After his first grade teacher noticed that the Navigator had behaviors consistent with Asperger’s Syndrome, we had our son privately evaluated.
He was given a battery of tests over the course of several appointments. Since the neuro-psychologist couldn’t easily get in and look directly at his brain, she observed his behavior, including his behavior while taking tests to measure things not directly related to his behavior.
His school evaluated him based in part on surveys given to his teacher and us as his parents, with a lot of questions about his behavior. Then a school psychologist observed him in the classroom.
His autism spectrum diagnosis came from conclusions drawn based on his behavior.
Behavior is important to human beings. We communicate with spoken words, yes, but there is so much communication that takes place along with words or in place of words.
People make conclusions about behavior and base decisions about others based on behavior – decisions about personal safety, personal comfort, cultural affinity, among others.
Imagine observing behavior in a public place. Depending on your cultural context, there might be an expectation of behavior in a public place that includes:
- speaking in a low voice
- walking, not running
- non-distracting behavior and small movements that mirror those around them
Or imagine a basic social situation where people are interacting with each other – there might be an expectation of behavior that includes:
- making eye contact
- shaking hands
- engaging in two-way conversation
When people are in a public place or in a social interaction and expected behavior by another doesn’t take place, some might feel discomfort, disapproval, disrespect, or even fear.
Worse, some might respond out of their disapproval, disrespect or fear, communicating negatively in response.
How might it change people’s discomfort, disapproval, disrespect, or fear if they knew that what they saw as unusual behavior stemmed from autism?
With some on the autism spectrum, any or all of the above expected behavior may or may not happen.
There may be loud vocalization as emotions – excitement, happiness, worry – are processed.
There may be running or spinning or rocking or flapping serving as a way to manage sensory information and emotions.
Eye contact can be intense, even painful, for some on the autism spectrum and many may avoid it.
It doesn’t mean they are not listening, honest, or interested.
Shaking hands might be avoided too, if someone has sensitivity to touch.
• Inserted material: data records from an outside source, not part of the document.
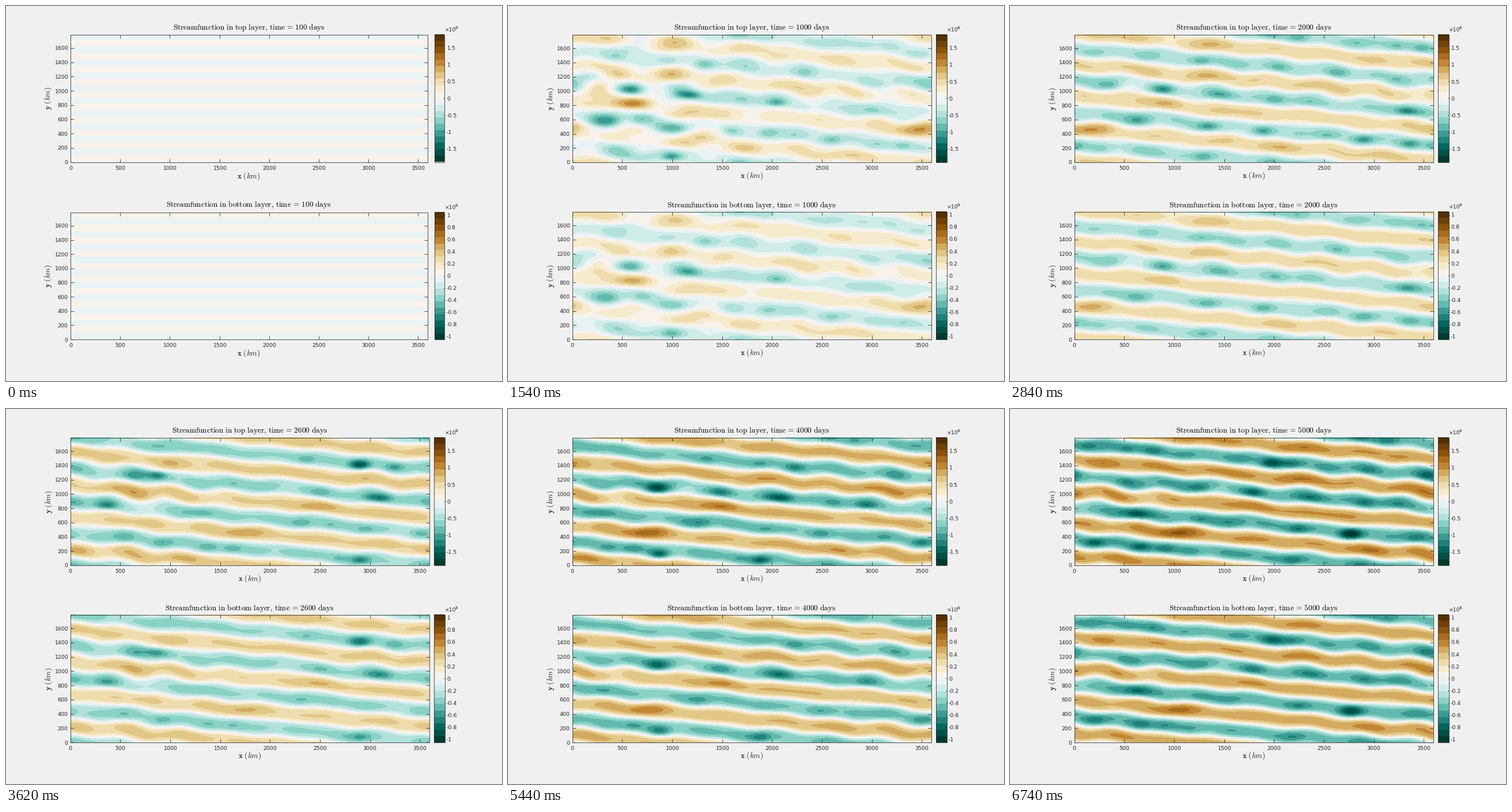
A matplotlib script for the animation above (6.87 s loop, 861x650 px).

```python
import numpy as np
import matplotlib as mpl
import matplotlib.pyplot as plt
from matplotlib.animation import FuncAnimation
from matplotlib.collections import LineCollection

W, H, DPI = 861, 650, 64
PX = 72 / DPI                    # points per pixel
LX, LY = 3600, 1800              # periodic channel, km
XMAX, YMAX = 3593, 1790          # plotted range, km
STEP, HOLD, STAY, STATES = 30, 500, 130, 50
TURNS = 4                        # the jets form one helix with four turns
GAP = LY / TURNS
SPEED = 3.3                      # westward wave speed, km per day
VORTEX_SPEED = 3.65
DAY0, Y0 = 1400, 45              # a trough crosses x = 0 at Y0 on DAY0
INK = "#262626"

plt.rcParams["font.family"] = "DejaVu Sans"
plt.rcParams["mathtext.fontset"] = "cm"

x = np.linspace(0, XMAX, 623)
y = np.linspace(0, YMAX, 222)
rng = np.random.default_rng(7)

colors = mpl.colormaps["BrBG_r"](np.linspace(0, 1, 20))[:, :3] * 255
colors = colors.round().astype(np.uint8)
colors[9], colors[10] = (233, 243, 245), (248, 242, 235)

# long-lived vortices: x, y and day of greatest strength
VORTICES = np.array([
    (2800, 590, 1400), (500, 420, 1400), (2900, 1400, 2600),
    (870, 1260, 2600), (200, 990, 3300), (840, 1080, 4000),
    (870, 140, 4000), (1980, 1430, 5000), (2760, 430, 5000)])


def make_modes(count, max_l):
    return (rng.integers(2, 8, count), rng.integers(-max_l, max_l + 1, count),
            rng.uniform(0, 2 * np.pi, count))


def texture(modes, day):
    """Sum of drifting plane waves with unit variance."""
    k, l, phase = modes
    ex = np.exp(2j * np.pi * np.outer(k, x + SPEED * day) / LX)
    ey = np.exp(2j * np.pi * np.outer(y, l) / LY + 1j * phase)
    return (ey @ ex).real * np.sqrt(2 / len(k))


def bump(grid, centre, period, width):
    d = (grid - centre[:, None] + period / 2) % period - period / 2
    return np.exp(-0.5 * (d / width) ** 2)


def blobs(cx, cy, amp, wx, wy):
    return (bump(y, cy, LY, wy) * amp[:, None]).T @ bump(x, cx, LX, wx)


def make_chain(count, low, high):
    """Evenly strewn points along the helix, with strength and phase."""
    s = (np.arange(count) + rng.uniform(-.35, .35, count)) * TURNS * LX / count
    return s, rng.uniform(low, high, count), rng.uniform(0, 2 * np.pi, count)


def chain(links, day, offset, wx, wy):
    s, amp, phase = links
    pulse = 0.65 + 0.35 * np.sin(2 * np.pi * day / 1500 + phase)
    return blobs(s - SPEED * (day - DAY0), Y0 + offset - GAP * s / LX,
                 amp * pulse, wx, wy)


MEANDER, RIPPLE = make_modes(16, 2), make_modes(30, 6)
TROUGHS, CRESTS = make_chain(44, -.75, -.05), make_chain(22, .05, .35)


def eddies(day, spread):
    vx, vy, peak = VORTICES.T
    age = day - peak
    strength = -0.75 * np.exp(-(age / 450) ** 2)
    return (blobs(vx - VORTEX_SPEED * age, vy, strength, 75 * spread, 52 * spread)
            + chain(TROUGHS, day, -20, 75 * spread, 45 * spread)
            + chain(CRESTS, day, GAP / 2, 160, 48))


def layer_index(day, top):
    """Colour band of each cell in one layer."""
    grow = min(1, (day - 100) / 500) ** 3
    start = 0.08 * max(0, 1 - (day - 100) / 350) * np.sin(20 * np.pi * y / LY)[:, None]
    amp = np.interp(day, [600, 1400, 5000], [.22, .44, .92])
    rough = np.interp(day, [600, 1400], [.25, .07])
    shift = Y0 - SPEED * (day - DAY0) / LX * GAP
    theta = 2 * np.pi * ((y[:, None] - shift) / GAP + x / LX)
    wave = np.cos(theta + 0.2 * texture(MEANDER, day))
    bands = -amp * np.tanh(1.2 * wave) / np.tanh(1.2)
    packet = 1 + 0.6 * np.cos(2 * np.pi * (x - 600) / LX)
    ripple = rough * packet * texture(RIPPLE, day)
    if top:
        psi, limit = start + grow * (bands + ripple + eddies(day, 1)), 1.9
    else:
        psi = -start + grow * (.52 * bands + .4 * ripple + .42 * eddies(day, 1.15))
        limit = 1.05
    return np.clip(np.floor((psi / limit + 1) * 10), 0, 19).astype(np.uint8)


fields = [[layer_index(100 * (n + 1), top) for top in (True, False)]
          for n in range(STATES)]

fig = plt.figure(figsize=(W / DPI, H / DPI), dpi=DPI, facecolor="#f0f0f0")
ax = fig.add_axes([0, 0, 1, 1])
ax.axis("off")


def label(px, py, text, size=9.4, **kw):
    kw = dict(color=INK, va="baseline") | kw
    return ax.text(px, py, text, fontsize=size * PX, **kw)


def box(l, r, t, b):
    return [[(l, t), (r, t)], [(l, b), (r, b)], [(l, t), (l, b)], [(r, t), (r, b)]]


def make_panel(name, l, r, t, b, bar, limit, ticks, title_y, x_drop, y_left):
    """One map with its axes, colour bar and title."""
    def image(data, x0, x1):
        return ax.imshow(data, extent=(x0, x1, b, t), origin="lower",
                         aspect="auto", interpolation="nearest")

    field = image(colors[fields[0][0]], l, r)
    parts = [field, image(colors[:, None], *bar)]
    lines = box(l, r, t, b) + box(*bar, t, b)
    mid = (t + b) / 2
    for v in range(0, 3501, 500):
        px = l + (r - l) * v / XMAX
        lines += [[(px, b), (px, b - 6)], [(px, t), (px, t + 6)]]
        parts.append(label(px, b + 13.2, str(v), ha="center"))
    for v in range(0, 1601, 200):
        py = b - (b - t) * v / YMAX
        lines += [[(l, py), (l + 6, py)], [(r, py), (r - 6, py)]]
        parts.append(label(107.5, py + 3.5, str(v), ha="right"))
    for v in ticks:
        py = mid - (b - t) / 2 * v / limit
        lines.append([(bar[1], py), (bar[1] - 2, py)])
        parts.append(label(765, py + 3.5, f"{v:g}"))
    parts += [
        label(761.5, t - 5.5, "×10", 9.2),
        label(779.5, t - 9.5, "8", 7.2),
        label((l + r) / 2, b + x_drop, r"$\mathbf{x}\ (km)$", 13.3, ha="center"),
        label(y_left, mid, r"$\mathbf{y}\ (km)$", 13.3, rotation=90,
              ha="center", va="center"),
    ]
    title = label((l + r) / 2, title_y, "", 13.3, color="black", ha="center")
    edges = LineCollection(lines, colors=INK, linewidths=0.8 * PX, zorder=3)
    ax.add_collection(edges)
    parts += [title, edges]
    return dict(name=name, field=field, title=title, parts=parts)


TOP_TICKS = np.arange(-3, 4) / 2
LOW_TICKS = np.arange(-5, 6) / 5


def make_layout(l, r, bar, b_top, t_low, title_y, x_drop, y_left):
    return [make_panel("top", l, r, 49.5, b_top, bar, 1.9, TOP_TICKS,
                       title_y, x_drop, y_left),
            make_panel("bottom", l, r, t_low, 578, bar, 1.05, LOW_TICKS,
                       title_y + 307.5, x_drop, y_left)]


layouts = [make_layout(112, 731.5, (743.5, 760.5), 270.5, 357.5, 40.5, 28, 73),
           make_layout(111.5, 734.5, (742.5, 761.5), 271, 356.5, 41, 27, 74.5)]
ax.set_xlim(0, W)
ax.set_ylim(H, 0)


def draw(k):
    n = max(0, (STEP * k + 20 - HOLD) // STAY + 1)
    for i, layout in enumerate(layouts):
        shown = i == min(n, 1)
        for panel, cells in zip(layout, fields[n]):
            for part in panel["parts"]:
                part.set_visible(shown)
            if shown:
                panel["field"].set_data(colors[cells])
                panel["title"].set_text(
                    rf"$\mathrm{{Streamfunction\ in\ {panel['name']}\ layer,\,time}}"
                    rf"\,=\,\mathrm{{{100 * (n + 1)}\ days}}$")
    return []


frames = (HOLD + STAY * (STATES - 1)) // STEP
anim = FuncAnimation(fig, draw, frames=frames, interval=STEP,
                     repeat=True, repeat_delay=0, cache_frame_data=False)
plt.show()
```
It doesn’t mean they don’t respect you or want to interact pleasantly.
Autistics might also talk a lot about things that interest them, rather than talk about the topic of the conversation.
This could be because they are nervous and sticking with what they know, or are excited and want to share everything they know.
Someone might speak in phrases from television shows or movies that might directly apply to the situation even if you don’t know how.
They may not speak at all, either because they communicate in other ways, or because they experience mutism when feeling strong emotions.
They can still hear you and still understand what you say.
Almost every major faith in the world has similar a rule for how to treat others:
This is the sum of duty: Do not unto others which would cause you pain if done to you – Brahmanism
Hurt not others in ways that you yourself would find hurtful – Buddhism
Do for others what you want them to do for you – Christianity
Surely it is the maxim of loving kindness: Do not unto others that you would not have them do unto you – Confucianism
No one of yours is a believer until he desire for his brother that which he desires for himself – Islam
What is hateful to you, do not do to your fellow men – Judaism
Regard your neighbor’s gain as your own gain, and your neighbor’s loss as your own loss – Taoism
Simply put, if you encounter unusual or unexpected behavior by someone: Don’t judge
Instead, understand you might be seeing autism and have faith that there is a good reason for it:
Assume unto others that unexpected behavior has a good reason